§ What is being asked
Pick every line from the data below that contains the string "ragged" and copy it.

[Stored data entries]
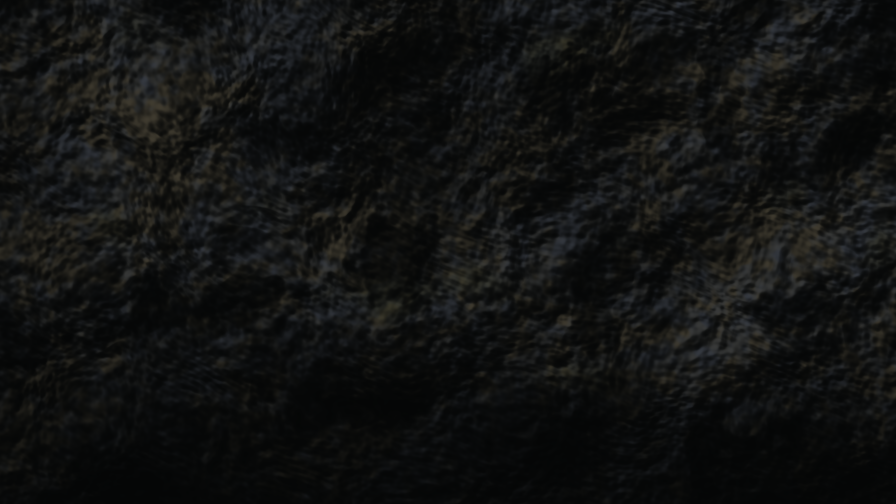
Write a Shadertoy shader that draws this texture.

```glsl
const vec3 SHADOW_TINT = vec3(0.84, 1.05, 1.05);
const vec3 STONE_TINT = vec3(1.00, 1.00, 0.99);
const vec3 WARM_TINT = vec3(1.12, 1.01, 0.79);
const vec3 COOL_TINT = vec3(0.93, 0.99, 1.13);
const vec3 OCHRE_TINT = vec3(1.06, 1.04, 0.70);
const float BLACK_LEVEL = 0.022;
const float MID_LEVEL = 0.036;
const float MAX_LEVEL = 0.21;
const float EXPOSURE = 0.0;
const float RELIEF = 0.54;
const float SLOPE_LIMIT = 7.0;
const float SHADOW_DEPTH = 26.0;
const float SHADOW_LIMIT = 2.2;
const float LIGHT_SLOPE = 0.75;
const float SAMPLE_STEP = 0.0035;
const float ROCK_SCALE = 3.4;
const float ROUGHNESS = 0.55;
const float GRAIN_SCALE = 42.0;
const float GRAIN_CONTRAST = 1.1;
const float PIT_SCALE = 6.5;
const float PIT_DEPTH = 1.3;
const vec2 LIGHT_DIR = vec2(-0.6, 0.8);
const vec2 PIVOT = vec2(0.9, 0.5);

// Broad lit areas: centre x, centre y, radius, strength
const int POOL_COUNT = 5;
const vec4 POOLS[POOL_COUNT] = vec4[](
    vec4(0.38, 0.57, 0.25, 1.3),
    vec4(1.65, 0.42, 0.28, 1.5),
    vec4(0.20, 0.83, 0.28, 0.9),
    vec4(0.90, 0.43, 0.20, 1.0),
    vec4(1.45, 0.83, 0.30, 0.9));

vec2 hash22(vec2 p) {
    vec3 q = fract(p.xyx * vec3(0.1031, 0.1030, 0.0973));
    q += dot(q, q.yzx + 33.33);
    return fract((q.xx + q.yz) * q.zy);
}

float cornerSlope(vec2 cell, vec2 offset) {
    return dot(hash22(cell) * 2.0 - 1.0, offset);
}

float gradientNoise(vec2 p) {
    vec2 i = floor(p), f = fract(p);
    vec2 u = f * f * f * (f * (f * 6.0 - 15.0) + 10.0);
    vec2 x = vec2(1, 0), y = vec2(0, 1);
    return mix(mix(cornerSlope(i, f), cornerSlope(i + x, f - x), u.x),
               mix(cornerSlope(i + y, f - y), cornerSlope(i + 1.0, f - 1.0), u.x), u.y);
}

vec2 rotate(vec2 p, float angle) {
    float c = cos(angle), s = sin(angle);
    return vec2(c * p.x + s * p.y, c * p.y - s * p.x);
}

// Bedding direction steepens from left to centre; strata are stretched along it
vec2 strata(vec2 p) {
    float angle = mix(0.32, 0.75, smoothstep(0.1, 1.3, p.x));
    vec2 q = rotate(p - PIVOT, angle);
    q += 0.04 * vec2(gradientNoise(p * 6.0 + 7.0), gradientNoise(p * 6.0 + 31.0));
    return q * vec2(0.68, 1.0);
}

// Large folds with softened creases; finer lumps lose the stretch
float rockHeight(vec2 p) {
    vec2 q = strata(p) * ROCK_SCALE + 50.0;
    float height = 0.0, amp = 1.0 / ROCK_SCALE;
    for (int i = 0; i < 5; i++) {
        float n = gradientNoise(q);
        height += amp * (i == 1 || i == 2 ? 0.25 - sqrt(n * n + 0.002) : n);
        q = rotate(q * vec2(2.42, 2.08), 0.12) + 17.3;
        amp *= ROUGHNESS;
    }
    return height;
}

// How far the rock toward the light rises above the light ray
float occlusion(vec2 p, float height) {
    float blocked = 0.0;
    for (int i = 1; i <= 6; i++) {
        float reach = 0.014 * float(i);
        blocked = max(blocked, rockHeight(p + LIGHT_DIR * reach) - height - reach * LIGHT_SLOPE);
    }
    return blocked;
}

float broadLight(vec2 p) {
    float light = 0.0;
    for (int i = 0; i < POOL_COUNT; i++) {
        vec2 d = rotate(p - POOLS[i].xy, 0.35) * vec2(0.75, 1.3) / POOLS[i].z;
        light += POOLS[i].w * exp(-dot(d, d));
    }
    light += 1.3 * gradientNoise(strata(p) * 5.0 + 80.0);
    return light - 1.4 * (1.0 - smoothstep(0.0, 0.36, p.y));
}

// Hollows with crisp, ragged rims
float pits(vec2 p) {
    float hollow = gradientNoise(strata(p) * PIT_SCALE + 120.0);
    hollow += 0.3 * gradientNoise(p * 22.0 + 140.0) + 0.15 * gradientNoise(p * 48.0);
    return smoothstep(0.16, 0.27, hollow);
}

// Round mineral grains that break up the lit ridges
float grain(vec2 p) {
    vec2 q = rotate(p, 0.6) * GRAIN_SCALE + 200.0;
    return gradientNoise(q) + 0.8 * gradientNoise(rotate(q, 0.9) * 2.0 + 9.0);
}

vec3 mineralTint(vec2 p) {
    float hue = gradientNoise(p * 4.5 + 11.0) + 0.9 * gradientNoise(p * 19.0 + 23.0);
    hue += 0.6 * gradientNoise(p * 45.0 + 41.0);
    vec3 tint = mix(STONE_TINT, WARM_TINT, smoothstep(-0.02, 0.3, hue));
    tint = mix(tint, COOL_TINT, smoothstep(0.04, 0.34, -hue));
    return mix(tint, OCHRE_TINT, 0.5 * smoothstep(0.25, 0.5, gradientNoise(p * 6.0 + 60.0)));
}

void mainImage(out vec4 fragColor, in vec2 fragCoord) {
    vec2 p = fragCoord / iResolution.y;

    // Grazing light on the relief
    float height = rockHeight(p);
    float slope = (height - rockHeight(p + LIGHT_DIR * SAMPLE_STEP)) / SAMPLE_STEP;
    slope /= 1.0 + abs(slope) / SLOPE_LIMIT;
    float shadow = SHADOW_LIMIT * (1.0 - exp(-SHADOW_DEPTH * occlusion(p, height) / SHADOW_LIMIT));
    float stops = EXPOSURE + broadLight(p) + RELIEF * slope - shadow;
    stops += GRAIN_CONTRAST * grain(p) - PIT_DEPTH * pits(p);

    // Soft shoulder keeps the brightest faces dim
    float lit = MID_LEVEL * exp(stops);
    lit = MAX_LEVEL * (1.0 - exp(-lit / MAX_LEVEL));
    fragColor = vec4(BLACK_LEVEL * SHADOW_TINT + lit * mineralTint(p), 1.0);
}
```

--

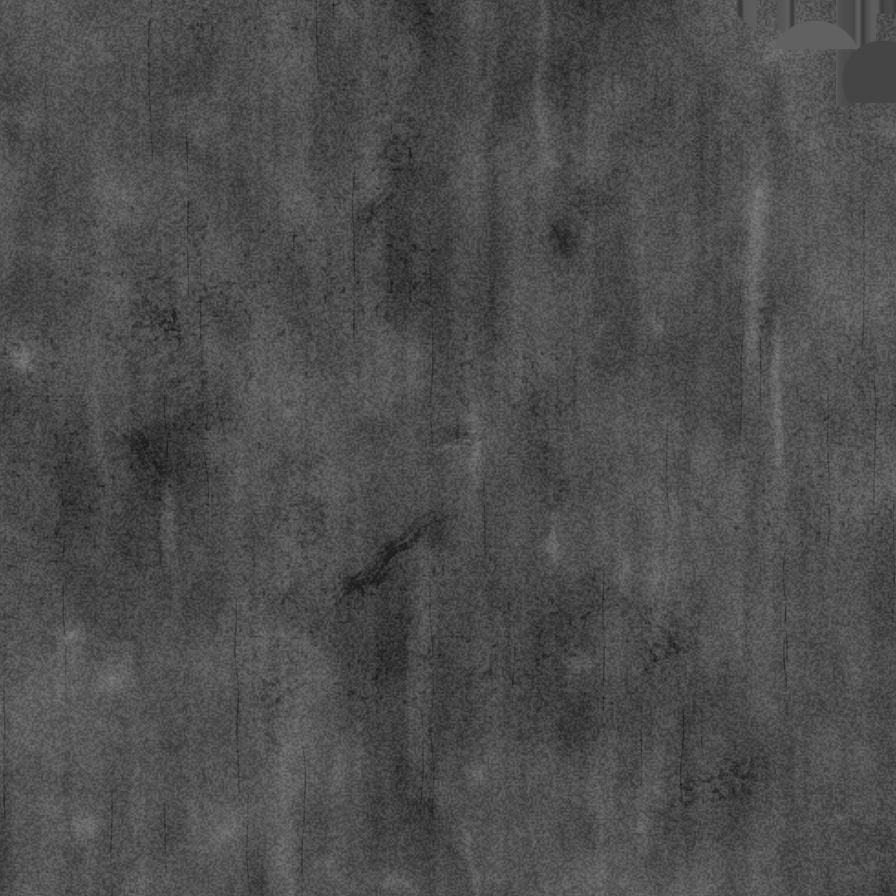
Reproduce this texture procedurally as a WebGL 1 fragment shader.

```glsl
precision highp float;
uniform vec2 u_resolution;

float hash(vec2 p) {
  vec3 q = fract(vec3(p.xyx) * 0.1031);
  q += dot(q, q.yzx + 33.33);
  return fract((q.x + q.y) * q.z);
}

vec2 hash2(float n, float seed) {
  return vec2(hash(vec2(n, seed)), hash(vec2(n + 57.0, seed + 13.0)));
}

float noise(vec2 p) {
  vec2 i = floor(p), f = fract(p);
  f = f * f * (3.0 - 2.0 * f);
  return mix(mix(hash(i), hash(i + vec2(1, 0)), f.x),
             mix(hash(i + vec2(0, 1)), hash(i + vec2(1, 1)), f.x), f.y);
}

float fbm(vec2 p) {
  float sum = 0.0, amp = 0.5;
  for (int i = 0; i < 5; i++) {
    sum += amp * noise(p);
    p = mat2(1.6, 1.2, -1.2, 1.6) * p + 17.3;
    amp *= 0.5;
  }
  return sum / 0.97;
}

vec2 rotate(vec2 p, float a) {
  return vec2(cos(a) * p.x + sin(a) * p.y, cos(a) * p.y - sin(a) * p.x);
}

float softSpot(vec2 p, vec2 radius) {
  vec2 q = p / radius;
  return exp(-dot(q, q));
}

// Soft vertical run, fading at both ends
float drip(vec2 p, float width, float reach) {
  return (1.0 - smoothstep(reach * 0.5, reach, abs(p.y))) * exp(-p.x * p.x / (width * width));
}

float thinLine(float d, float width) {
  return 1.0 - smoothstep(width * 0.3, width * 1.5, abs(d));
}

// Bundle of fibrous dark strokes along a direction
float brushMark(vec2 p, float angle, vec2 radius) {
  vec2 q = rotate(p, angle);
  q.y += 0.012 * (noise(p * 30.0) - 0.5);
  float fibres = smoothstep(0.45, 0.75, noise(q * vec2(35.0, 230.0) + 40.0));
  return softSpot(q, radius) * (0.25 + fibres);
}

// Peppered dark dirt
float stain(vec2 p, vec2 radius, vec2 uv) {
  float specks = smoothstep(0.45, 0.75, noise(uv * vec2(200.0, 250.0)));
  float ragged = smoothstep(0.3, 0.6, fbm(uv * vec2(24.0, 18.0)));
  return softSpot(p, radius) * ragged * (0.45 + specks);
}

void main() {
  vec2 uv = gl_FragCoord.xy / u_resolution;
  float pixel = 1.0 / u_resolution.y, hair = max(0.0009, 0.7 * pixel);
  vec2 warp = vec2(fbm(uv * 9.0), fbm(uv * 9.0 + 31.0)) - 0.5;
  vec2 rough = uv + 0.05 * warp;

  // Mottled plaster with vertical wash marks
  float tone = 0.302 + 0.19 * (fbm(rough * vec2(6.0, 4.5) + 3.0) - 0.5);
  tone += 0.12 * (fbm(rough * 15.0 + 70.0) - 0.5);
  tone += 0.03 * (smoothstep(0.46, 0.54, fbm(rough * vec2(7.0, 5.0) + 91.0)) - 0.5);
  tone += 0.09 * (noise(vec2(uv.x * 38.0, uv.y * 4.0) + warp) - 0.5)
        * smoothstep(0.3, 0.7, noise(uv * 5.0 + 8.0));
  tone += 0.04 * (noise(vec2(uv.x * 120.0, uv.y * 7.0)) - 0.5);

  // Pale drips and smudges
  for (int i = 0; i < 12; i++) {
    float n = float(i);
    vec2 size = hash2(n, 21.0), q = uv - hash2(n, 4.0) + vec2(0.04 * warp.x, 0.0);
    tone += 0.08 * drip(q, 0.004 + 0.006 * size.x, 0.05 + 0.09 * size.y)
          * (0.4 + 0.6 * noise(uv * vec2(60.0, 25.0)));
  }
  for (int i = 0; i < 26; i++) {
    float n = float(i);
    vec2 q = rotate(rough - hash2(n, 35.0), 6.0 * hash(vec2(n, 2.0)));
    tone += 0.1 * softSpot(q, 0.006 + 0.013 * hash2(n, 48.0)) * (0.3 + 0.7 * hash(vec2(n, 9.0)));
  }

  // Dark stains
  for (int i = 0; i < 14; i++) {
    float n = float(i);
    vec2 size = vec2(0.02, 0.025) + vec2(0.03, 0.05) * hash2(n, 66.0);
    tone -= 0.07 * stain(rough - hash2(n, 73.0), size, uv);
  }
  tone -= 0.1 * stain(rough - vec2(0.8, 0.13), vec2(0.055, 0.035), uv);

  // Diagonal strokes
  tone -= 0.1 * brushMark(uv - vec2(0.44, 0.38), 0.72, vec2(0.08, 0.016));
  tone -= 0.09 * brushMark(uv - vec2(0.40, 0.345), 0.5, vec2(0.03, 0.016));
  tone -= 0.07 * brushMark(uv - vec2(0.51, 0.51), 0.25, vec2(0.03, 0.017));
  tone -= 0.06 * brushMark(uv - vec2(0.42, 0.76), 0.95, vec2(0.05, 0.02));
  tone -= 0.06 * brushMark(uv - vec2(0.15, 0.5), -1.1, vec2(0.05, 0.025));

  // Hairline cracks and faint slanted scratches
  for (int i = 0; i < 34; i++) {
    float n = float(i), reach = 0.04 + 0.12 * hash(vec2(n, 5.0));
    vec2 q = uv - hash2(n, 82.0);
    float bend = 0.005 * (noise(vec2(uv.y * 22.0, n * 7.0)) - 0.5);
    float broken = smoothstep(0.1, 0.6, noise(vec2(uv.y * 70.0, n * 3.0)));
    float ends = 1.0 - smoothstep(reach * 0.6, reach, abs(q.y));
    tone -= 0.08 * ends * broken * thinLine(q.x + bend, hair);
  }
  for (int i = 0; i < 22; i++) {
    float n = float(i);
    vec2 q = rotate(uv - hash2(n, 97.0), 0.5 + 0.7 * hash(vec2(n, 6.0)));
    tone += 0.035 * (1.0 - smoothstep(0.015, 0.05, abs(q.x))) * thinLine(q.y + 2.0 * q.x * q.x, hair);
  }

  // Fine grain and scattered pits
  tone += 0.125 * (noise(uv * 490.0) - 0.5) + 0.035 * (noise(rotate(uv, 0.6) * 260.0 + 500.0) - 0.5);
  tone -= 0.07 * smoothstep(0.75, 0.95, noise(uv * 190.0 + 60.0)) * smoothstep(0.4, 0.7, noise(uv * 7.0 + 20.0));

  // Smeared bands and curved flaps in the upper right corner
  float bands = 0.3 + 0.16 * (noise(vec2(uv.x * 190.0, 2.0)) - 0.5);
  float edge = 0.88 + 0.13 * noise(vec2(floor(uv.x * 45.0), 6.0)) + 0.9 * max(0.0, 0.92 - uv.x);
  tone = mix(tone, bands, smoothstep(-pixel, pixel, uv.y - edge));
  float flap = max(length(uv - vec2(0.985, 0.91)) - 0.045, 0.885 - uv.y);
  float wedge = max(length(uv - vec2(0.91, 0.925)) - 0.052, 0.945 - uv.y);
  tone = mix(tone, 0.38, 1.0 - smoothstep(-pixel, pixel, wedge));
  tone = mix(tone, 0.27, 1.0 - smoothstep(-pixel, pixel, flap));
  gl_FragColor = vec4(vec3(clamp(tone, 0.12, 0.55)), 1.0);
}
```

§ Solution for this task
// Hollows with crisp, ragged rims
  float ragged = smoothstep(0.3, 0.6, fbm(uv * vec2(24.0, 18.0)));
  return softSpot(p, radius) * ragged * (0.45 + specks);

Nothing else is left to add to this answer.